Editorial – 30-9

Kudos to the tri-agency Networks of Centres of Excellence (NCE) for finally doing the right thing and offering the prospect of renewed support to deserving networks beyond the current funding limits of three, five-year terms. Pushback against the NCE sunset clause is not new. In fact, the issue has reared up repeatedly over the years as successful networks lamented that a lack of core funding would stifle their ability to contribute to research and innovation.

The latest NCE competition removed the sunset clause for the first time, although the Stem Cell Network (SCN) found a solution by bypassing the NCE’s standard competition and peer review and going directly to government for more funding. AUTO 21 was not so fortunate, finally closing its doors in 2016 after a 15-year run.

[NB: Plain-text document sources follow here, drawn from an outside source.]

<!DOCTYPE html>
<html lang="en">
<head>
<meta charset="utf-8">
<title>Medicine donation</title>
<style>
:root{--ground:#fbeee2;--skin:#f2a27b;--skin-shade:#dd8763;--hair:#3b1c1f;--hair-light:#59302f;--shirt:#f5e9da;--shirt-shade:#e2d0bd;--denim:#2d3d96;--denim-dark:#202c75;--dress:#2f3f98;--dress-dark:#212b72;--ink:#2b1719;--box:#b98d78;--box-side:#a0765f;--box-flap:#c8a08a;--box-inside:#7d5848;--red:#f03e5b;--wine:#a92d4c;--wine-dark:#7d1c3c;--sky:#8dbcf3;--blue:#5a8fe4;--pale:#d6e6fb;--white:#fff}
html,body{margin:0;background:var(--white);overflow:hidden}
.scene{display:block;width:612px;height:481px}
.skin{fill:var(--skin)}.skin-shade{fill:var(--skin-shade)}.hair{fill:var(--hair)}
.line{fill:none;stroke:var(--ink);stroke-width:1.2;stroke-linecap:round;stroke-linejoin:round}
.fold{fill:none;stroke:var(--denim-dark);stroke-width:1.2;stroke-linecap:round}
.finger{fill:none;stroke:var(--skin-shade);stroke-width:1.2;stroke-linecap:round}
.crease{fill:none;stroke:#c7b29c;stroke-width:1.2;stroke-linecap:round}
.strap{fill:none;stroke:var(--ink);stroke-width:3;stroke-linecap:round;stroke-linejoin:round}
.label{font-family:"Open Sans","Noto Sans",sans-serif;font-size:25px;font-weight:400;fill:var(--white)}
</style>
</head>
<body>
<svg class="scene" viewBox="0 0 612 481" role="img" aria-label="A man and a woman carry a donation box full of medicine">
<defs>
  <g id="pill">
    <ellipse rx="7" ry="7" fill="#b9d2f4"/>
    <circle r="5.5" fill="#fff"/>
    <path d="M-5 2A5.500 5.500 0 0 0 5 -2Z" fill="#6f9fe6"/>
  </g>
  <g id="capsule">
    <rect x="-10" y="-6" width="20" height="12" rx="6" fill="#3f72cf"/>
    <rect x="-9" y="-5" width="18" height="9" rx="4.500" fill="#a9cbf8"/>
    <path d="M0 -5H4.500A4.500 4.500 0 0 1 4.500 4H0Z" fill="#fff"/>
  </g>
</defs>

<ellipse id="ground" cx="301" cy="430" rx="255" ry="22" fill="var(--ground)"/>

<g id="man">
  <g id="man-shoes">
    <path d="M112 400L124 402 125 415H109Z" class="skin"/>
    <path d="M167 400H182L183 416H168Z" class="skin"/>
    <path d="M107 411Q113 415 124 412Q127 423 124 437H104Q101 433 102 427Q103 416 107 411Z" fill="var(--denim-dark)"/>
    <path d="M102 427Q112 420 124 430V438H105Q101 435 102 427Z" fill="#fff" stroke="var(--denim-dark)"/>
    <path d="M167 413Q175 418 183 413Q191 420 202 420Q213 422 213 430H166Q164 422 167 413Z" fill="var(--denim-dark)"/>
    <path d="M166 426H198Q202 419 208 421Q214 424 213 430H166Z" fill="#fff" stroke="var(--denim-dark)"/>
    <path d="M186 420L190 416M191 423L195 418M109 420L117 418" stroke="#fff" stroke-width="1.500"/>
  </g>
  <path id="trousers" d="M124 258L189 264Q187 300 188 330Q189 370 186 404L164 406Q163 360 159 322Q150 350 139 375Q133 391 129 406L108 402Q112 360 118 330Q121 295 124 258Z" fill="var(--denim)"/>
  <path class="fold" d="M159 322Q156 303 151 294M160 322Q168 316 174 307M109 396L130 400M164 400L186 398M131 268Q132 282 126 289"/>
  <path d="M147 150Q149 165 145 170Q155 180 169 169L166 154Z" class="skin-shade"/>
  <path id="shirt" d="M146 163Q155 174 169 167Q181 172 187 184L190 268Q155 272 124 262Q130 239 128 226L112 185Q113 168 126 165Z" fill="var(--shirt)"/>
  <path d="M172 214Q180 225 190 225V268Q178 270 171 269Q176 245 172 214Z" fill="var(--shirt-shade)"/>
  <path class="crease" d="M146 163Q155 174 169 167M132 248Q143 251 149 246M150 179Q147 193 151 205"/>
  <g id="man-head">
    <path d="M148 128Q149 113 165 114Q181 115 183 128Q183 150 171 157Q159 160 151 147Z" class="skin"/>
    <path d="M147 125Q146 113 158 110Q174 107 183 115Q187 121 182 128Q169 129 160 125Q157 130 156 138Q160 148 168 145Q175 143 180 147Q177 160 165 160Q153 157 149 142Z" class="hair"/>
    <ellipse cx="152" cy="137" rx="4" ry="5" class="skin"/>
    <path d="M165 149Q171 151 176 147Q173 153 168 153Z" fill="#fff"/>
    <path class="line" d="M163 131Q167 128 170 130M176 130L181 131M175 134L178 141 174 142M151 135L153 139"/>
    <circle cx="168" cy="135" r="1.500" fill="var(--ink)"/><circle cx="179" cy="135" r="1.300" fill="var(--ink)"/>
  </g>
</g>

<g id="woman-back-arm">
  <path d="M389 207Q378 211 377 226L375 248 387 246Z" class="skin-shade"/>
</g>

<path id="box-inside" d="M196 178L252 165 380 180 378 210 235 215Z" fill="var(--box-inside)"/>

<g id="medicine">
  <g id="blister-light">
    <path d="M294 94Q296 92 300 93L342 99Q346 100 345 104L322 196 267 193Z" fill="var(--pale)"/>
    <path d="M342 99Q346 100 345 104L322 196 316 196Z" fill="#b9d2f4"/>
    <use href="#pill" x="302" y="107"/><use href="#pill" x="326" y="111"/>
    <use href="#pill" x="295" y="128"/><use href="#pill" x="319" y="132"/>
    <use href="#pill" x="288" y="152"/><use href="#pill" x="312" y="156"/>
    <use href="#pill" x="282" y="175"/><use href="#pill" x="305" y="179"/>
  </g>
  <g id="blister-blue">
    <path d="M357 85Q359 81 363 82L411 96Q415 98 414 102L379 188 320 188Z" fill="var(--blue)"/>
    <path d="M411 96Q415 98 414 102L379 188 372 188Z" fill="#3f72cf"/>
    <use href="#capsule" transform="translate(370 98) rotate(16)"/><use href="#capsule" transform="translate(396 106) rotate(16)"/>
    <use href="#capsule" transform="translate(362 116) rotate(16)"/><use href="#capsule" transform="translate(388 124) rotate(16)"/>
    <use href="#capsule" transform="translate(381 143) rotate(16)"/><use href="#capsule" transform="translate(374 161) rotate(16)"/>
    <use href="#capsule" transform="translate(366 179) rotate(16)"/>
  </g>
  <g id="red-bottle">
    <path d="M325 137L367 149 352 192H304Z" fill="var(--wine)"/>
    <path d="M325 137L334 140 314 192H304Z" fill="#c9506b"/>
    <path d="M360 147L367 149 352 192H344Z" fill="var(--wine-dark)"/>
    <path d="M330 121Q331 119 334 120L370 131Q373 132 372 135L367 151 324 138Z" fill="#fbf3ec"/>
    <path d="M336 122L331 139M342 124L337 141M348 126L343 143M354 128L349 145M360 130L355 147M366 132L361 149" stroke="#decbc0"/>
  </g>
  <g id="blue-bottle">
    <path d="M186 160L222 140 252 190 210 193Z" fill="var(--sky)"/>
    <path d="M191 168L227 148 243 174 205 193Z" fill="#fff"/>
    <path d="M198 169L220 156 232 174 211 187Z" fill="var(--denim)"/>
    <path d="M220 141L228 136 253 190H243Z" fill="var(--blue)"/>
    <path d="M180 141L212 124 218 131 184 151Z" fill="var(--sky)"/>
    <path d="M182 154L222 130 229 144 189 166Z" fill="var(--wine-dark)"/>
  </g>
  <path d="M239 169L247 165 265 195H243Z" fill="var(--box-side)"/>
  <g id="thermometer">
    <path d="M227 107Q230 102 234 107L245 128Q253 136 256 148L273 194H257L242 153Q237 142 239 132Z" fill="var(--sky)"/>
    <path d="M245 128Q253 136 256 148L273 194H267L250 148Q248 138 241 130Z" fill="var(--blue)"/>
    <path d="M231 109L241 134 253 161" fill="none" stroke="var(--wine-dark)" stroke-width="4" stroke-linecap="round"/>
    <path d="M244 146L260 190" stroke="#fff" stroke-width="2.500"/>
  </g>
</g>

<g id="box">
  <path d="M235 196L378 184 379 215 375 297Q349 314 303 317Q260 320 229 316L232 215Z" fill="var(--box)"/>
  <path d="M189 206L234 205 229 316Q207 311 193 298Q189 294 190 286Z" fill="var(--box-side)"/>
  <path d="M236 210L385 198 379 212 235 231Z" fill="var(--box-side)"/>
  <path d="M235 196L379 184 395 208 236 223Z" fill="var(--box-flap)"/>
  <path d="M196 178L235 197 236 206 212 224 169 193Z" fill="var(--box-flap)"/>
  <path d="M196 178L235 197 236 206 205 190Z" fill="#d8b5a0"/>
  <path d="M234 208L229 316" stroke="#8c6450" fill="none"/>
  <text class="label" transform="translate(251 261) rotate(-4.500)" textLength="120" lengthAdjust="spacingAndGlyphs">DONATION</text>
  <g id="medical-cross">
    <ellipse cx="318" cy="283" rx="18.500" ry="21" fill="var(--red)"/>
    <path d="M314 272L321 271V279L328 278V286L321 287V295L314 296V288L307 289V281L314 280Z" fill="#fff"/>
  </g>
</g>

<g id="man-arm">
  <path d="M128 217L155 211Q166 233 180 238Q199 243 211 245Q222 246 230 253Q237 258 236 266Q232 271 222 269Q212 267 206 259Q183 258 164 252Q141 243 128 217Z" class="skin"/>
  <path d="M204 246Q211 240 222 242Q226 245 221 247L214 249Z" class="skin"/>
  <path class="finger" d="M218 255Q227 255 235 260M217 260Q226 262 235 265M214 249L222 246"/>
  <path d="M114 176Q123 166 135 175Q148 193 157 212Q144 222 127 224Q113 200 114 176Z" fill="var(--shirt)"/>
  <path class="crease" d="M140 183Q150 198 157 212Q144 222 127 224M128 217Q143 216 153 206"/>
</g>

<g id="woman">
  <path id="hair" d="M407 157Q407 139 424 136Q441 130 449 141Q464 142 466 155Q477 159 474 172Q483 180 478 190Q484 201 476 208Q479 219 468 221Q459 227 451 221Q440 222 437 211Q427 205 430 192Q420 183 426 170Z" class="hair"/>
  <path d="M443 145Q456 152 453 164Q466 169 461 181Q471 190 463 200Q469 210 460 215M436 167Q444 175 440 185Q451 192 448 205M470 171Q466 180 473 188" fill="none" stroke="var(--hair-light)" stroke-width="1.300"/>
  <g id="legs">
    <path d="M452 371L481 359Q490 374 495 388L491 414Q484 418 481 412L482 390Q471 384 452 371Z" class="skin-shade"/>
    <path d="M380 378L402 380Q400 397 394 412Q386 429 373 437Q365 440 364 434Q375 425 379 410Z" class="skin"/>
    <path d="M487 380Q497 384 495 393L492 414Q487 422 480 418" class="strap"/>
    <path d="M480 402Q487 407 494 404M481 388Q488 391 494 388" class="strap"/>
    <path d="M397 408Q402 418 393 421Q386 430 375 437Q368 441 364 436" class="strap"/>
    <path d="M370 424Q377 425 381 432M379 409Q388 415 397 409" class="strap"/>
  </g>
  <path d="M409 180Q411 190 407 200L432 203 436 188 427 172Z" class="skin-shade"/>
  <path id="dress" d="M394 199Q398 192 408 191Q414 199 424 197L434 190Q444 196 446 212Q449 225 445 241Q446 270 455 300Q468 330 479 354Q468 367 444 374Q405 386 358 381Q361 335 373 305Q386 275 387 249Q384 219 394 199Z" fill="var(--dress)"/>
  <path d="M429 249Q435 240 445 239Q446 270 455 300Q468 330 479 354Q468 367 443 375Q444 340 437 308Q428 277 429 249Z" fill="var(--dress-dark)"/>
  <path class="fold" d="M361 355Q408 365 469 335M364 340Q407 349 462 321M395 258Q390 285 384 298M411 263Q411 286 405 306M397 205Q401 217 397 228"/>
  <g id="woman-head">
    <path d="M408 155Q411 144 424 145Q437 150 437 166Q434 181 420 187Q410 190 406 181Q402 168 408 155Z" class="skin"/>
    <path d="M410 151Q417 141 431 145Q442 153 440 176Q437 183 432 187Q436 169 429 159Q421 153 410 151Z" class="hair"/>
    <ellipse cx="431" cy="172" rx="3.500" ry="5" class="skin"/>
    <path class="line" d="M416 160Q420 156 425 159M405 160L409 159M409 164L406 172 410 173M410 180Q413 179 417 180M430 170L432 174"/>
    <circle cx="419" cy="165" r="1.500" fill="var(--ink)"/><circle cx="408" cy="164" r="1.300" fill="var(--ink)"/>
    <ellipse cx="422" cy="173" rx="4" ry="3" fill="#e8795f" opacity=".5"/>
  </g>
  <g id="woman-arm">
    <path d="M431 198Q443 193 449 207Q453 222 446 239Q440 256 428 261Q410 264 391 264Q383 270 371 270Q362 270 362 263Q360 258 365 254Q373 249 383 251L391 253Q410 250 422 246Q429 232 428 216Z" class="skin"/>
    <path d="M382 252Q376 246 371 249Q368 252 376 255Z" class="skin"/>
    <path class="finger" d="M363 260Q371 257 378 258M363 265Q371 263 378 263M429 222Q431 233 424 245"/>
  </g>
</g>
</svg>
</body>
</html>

And ArcticNet, arguably one of the most high-profile and influential NCEs, was facing termination prior to the latest competition — a fate that could now be avoided if it succeeds in competing for scarce NCE funds to expand its sphere of R&D, and impact, both socially and geographically.

After accepting the inevitable, AUTO21 scientific director and CEO, Dr Peter Frise characterized the sunset clause as illogical and inexplicable, arguing that Canada needs to “scale up successful NCEs and do it at an important level … Don’t shut it down regardless of impact”.

The opportunity to remove the sunset clause was strengthened when Science minister Kirsty Duncan raised the issue at a House standing committee. Referring to the SCN and the review of fundamental science, Duncan asked: “Is there something that needs to be available afterwards?”


For nearly three decades, the NCE program has been a remarkable force for collaborative research in areas of critical social and economic performance. Successful networks will now have the opportunity to continue with their good work as long as they meet the program’s criteria and pass muster in a rigorous peer review.

Let’s hope this change is sufficient to support these critical national resources. Like Humpty Dumpty, they won’t be so easy to put back together after they’ve broken apart.

Mark Henderson, Editor